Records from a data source
+ + +
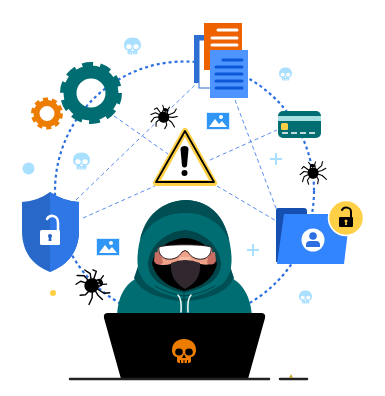
<!DOCTYPE html>
<html lang="en">
<head>
<meta charset="utf-8">
<title>Cyber attack illustration</title>
<style>
:root {
  --blue: #3385ff; --blue-mid: #2d6fe0; --blue-deep: #2463c4; --blue-dark: #1550b0;
  --sky: #a9dfff; --teal: #006d72; --teal-dark: #004f55; --orange: #ed7d00;
  --paper-orange: #ee6300; --yellow: #ffd046; --skin: #f0a189; --black: #000; --white: #fff;
}
html, body { margin: 0; background: var(--white); overflow: hidden; }
svg { display: block; width: 385px; height: 396px; }
.sky { fill: var(--sky); color: var(--sky); }
.teal { fill: var(--teal); }
.teal-dark { fill: var(--teal-dark); }
.white { fill: var(--white); }
.yellow { fill: var(--yellow); }
.blue { fill: var(--blue); }
.line { fill: none; stroke-linecap: round; stroke-linejoin: round; }
.orbit { fill: none; stroke: var(--blue-mid); stroke-width: 2.2; stroke-dasharray: 3 3; }
.links { fill: none; stroke: #5a8df0; stroke-width: 1; stroke-dasharray: 4 3; }
.plus { stroke: var(--sky); stroke-width: 2; fill: none; }
</style>
</head>
<body>
<svg viewBox="0 0 385 396" role="img" aria-label="Hooded hacker at a laptop surrounded by data and security icons">
  <defs>
    <symbol id="skull" viewBox="0 0 24 24" overflow="visible">
      <path fill="currentColor" d="M12 0C4 0 0 5 0 11C0 15 2 18 5 18V22Q5 24 7 24H17Q19 24 19 22V18C22 18 24 15 24 11C24 5 20 0 12 0Z"/>
      <g fill="var(--socket, #fff)">
        <ellipse cx="7" cy="13" rx="3.8" ry="3.4"/>
        <ellipse cx="17" cy="13" rx="3.8" ry="3.4"/>
        <path d="M12 15L14 19H10ZM8 21H9V24H8ZM11.500 21H12.500V24H11.500ZM15 21H16V24H15Z"/>
      </g>
    </symbol>
    <g id="spider">
      <g class="line" stroke="#000" stroke-width="1.1">
        <path d="M-4 -2L-9 -6L-11 -4M-4 0L-9 -1L-13 2M-4 2L-9 4L-11 9M-3 4L-6 8L-5 12"/>
        <path d="M4 -2L9 -6L10 -10M4 0L9 -1L13 -3M4 2L9 4L13 8M3 4L5 8L4 12"/>
      </g>
      <ellipse cy="1" rx="5.500" ry="5.800"/>
      <circle cy="-5" r="3"/>
      <path class="line" stroke="#000" d="M-2 -7L-4 -10M2 -7L3 -10"/>
      <path class="line" stroke="#fff" stroke-width=".8" d="M-1.500 -4.500H-1M1 -4.500H1.500"/>
    </g>
    <g id="photo-icon">
      <rect width="24" height="18" fill="#d9edff"/>
      <rect x="1" y="1" width="22" height="16" fill="#2f96f5"/>
      <path class="white" d="M3 15L9 7L13 12L16 9L21 15Z"/>
      <circle class="white" cx="15" cy="5" r="2"/>
    </g>
    <g id="open-lock">
      <path class="line" stroke="currentColor" stroke-width="2" d="M4 -8H4Q2 -15 -3 -13"/>
      <path class="line" stroke="currentColor" stroke-width="2" d="M5 0V-8C5 -15 -4 -15 -5 -9"/>
    </g>
    <clipPath id="shield-right"><rect x="50" y="190" width="32" height="84"/></clipPath>
    <path id="shield-shape" d="M50 192Q63 201 79 202V231C79 251 68 265 50 272C32 265 22 251 22 231V202Q38 201 50 192Z"/>
  </defs>

  <rect class="white" width="385" height="396"/>

  <g id="network">
    <circle class="orbit" cx="184.500" cy="191" r="129.500"/>
    <path class="links" d="M114 116L168 154M76 200L198 82M83 218L155 186M210 160L277 130M217 186L278 222M235 100L279 216"/>
  </g>

  <g id="accents">
    <use href="#skull" class="sky" x="124" y="37" width="17" height="18"/>
    <use href="#skull" class="sky" x="279" y="67" width="13" height="14"/>
    <use href="#skull" class="sky" x="73" y="152" width="17" height="18"/>
    <use href="#skull" class="sky" x="299" y="290" width="13" height="14"/>
    <circle class="sky" cx="28.500" cy="168.500" r="6"/>
    <circle class="yellow" cx="53" cy="293" r="3"/>
    <path class="plus" d="M276 153V165M270 159H282M253 244V256M247 250H259"/>
  </g>

  <g id="gears" fill="none">
    <g stroke="#006d72">
      <circle cx="91" cy="93" r="21" stroke-width="13"/>
      <circle cx="91" cy="93" r="28" stroke-width="6" stroke-dasharray="10.600 7"/>
    </g>
    <g stroke="#ed7d00">
      <circle cx="47" cy="113.500" r="10.500" stroke-width="6"/>
      <circle cx="47" cy="113.500" r="14" stroke-width="4" stroke-dasharray="5 3.800"/>
    </g>
  </g>

  <g id="documents">
    <rect x="194" y="35" width="38" height="48" fill="#2d6fd2"/>
    <rect x="199" y="40" width="33" height="48" class="white" stroke="#2d6fd2"/>
    <rect x="204" y="23" width="38" height="47" fill="#ee6300"/>
    <path class="line" stroke="#fff" stroke-width="3" stroke-linecap="butt" d="M218 30H237M212 38H237M212 45H237"/>
    <rect x="210" y="50" width="38" height="48" fill="#4d94ff"/>
    <path class="line" stroke="#0b58d8" stroke-width="3" stroke-linecap="butt" d="M223 60H242M216 67H242M216 74H242M216 81H242M216 88H242"/>
  </g>

  <g id="bank-card">
    <rect class="teal" x="278" y="111" width="43" height="27" rx="5"/>
    <path fill="#a7dfe1" d="M278 116H321V121H278Z"/>
    <rect class="yellow" x="281" y="123" width="7" height="7" rx="1.500"/>
    <path stroke="#fff" stroke-width="1.500" stroke-dasharray="6 3" d="M282 133H318"/>
  </g>

  <g id="images">
    <use href="#photo-icon" x="206" y="112"/>
    <use href="#photo-icon" x="96" y="238"/>
  </g>

  <g id="shield">
    <use href="#shield-shape" fill="#2868c8"/>
    <use href="#shield-shape" fill="#2f76e6" clip-path="url(#shield-right)"/>
    <path class="line" stroke="#fff" stroke-width="2.500" d="M58 231V223C58 215 50 214 47 219"/>
    <rect class="white" x="40" y="230" width="20" height="15" rx="1.500"/>
    <circle cx="50" cy="236" r="2" fill="#2463c4"/>
    <path d="M49 236H51L51.500 241H48.500Z" fill="#2463c4"/>
  </g>

  <g id="folder">
    <path fill="#1550b0" d="M276 210Q276 208 278 208H304Q307 208 307 211V214H336V262H276Z"/>
    <path class="blue" d="M284 214H350L344 264H277Z"/>
    <circle class="white" cx="313" cy="240" r="11.500"/>
    <circle fill="#2d6fe0" cx="313" cy="236" r="3.800"/>
    <path fill="#2d6fe0" d="M306 247V245Q306 241 310 241H316Q320 241 320 245V247Z"/>
    <circle class="yellow" cx="346" cy="218" r="17.500" stroke="#fff" stroke-width="1.500"/>
    <path class="line" stroke="#000" stroke-width="2" d="M351 217V212C351 207 344 206 342 210"/>
    <rect x="339" y="217" width="14" height="10" rx="1"/>
    <circle class="yellow" cx="346" cy="221" r="1.500"/>
    <path class="yellow" d="M345.500 221H346.500L347 225H345Z"/>
  </g>

  <g id="warning">
    <path class="line" stroke="#ffd046" stroke-width="6" fill="#ffd046" d="M185 131L214 183H156Z"/>
    <path class="line" stroke="#000" stroke-width="1.800" d="M185 131L214 182H156Z"/>
    <path d="M180.500 149C180.500 145 188.500 145 188.500 149L187 166Q184.500 169 182 166Z"/>
    <circle cx="184.500" cy="173" r="3"/>
  </g>

  <g id="spiders">
    <use href="#spider" transform="translate(164 116) rotate(15)"/>
    <use href="#spider" transform="translate(313 172) rotate(-3)"/>
    <use href="#spider" transform="translate(93 285) rotate(70) scale(1.300)"/>
  </g>

  <g id="hacker">
    <path class="teal" d="M117 316C118 292 128 280 146 274H223C240 280 250 292 252 316Z"/>
    <path class="teal-dark" d="M138 266C144 288 160 294 184 299C208 294 224 288 230 266L234 278C226 294 208 298 190 301H179C160 298 142 294 134 278Z"/>
    <path class="teal" d="M186 200C160 201 142 219 138 251C136 266 139 278 148 285C157 291 170 293 184 296C200 293 212 291 221 285C230 278 233 266 231 251C228 219 212 201 186 200Z"/>
    <path class="teal-dark" d="M186 200C161 201 145 216 140 240C150 221 166 213 185 213C204 213 220 221 229 240C224 216 210 201 186 200Z"/>
    <path fill="#00464b" d="M185 230C165 232 149 246 148 264C149 281 164 288 184 293C205 288 220 281 221 264C219 246 205 232 185 230Z"/>
    <path d="M185 238C169 239 154 249 152 264C157 280 169 287 184 291C201 287 213 280 217 264C214 249 201 239 185 238Z"/>
    <path fill="#f0a189" d="M158 248C164 244 206 244 212 248L213 263C207 266 202 264 199 264L186 259L171 264C166 265 161 266 156 263Z"/>
    <path fill="#c86e62" d="M155 252L161 253L163 263Q157 267 154 261ZM215 252L209 253L207 263Q213 267 216 261Z"/>
    <path fill="#f7baa4" d="M180 257H190L192 262Q185 259 178 262Z"/>
    <path class="white" stroke="#26181b" stroke-width="1" d="M159 247C167 244 203 244 211 247C212 252 209 258 203 259C196 260 191 257 188 252Q185 249 182 252C179 257 174 260 167 259C161 258 158 252 159 247Z"/>
    <path fill="#30282e" d="M171 263Q185 257 200 263C201 276 196 283 185 289C175 283 170 276 171 263Z"/>
    <path class="line" stroke="#003e43" d="M184 294V313M155 286Q168 294 184 296Q201 294 215 286"/>
    <path class="line" stroke="#e7f5f4" stroke-width="1.600" d="M178 295Q182 299 181 312M191 295Q187 299 188 312"/>
  </g>

  <g id="laptop">
    <path d="M108 313H261Q266 313 265 318L248 379H121L104 318Q103 313 108 313Z"/>
    <use href="#skull" x="172" y="339" width="24" height="24" style="color:var(--orange);--socket:#000"/>
  </g>

  <g id="desk">
    <path class="line" stroke="#222" stroke-width="2.500" d="M70 379H269M280 379H307"/>
    <path fill="#c2a52d" d="M291 374L293 378H289Z"/>
  </g>
</svg>
</body>
</html>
+ + +
**Required action**
Using the entries above, count the lines that have the string "blue" in them. Answer with that number only.

**Solution**
4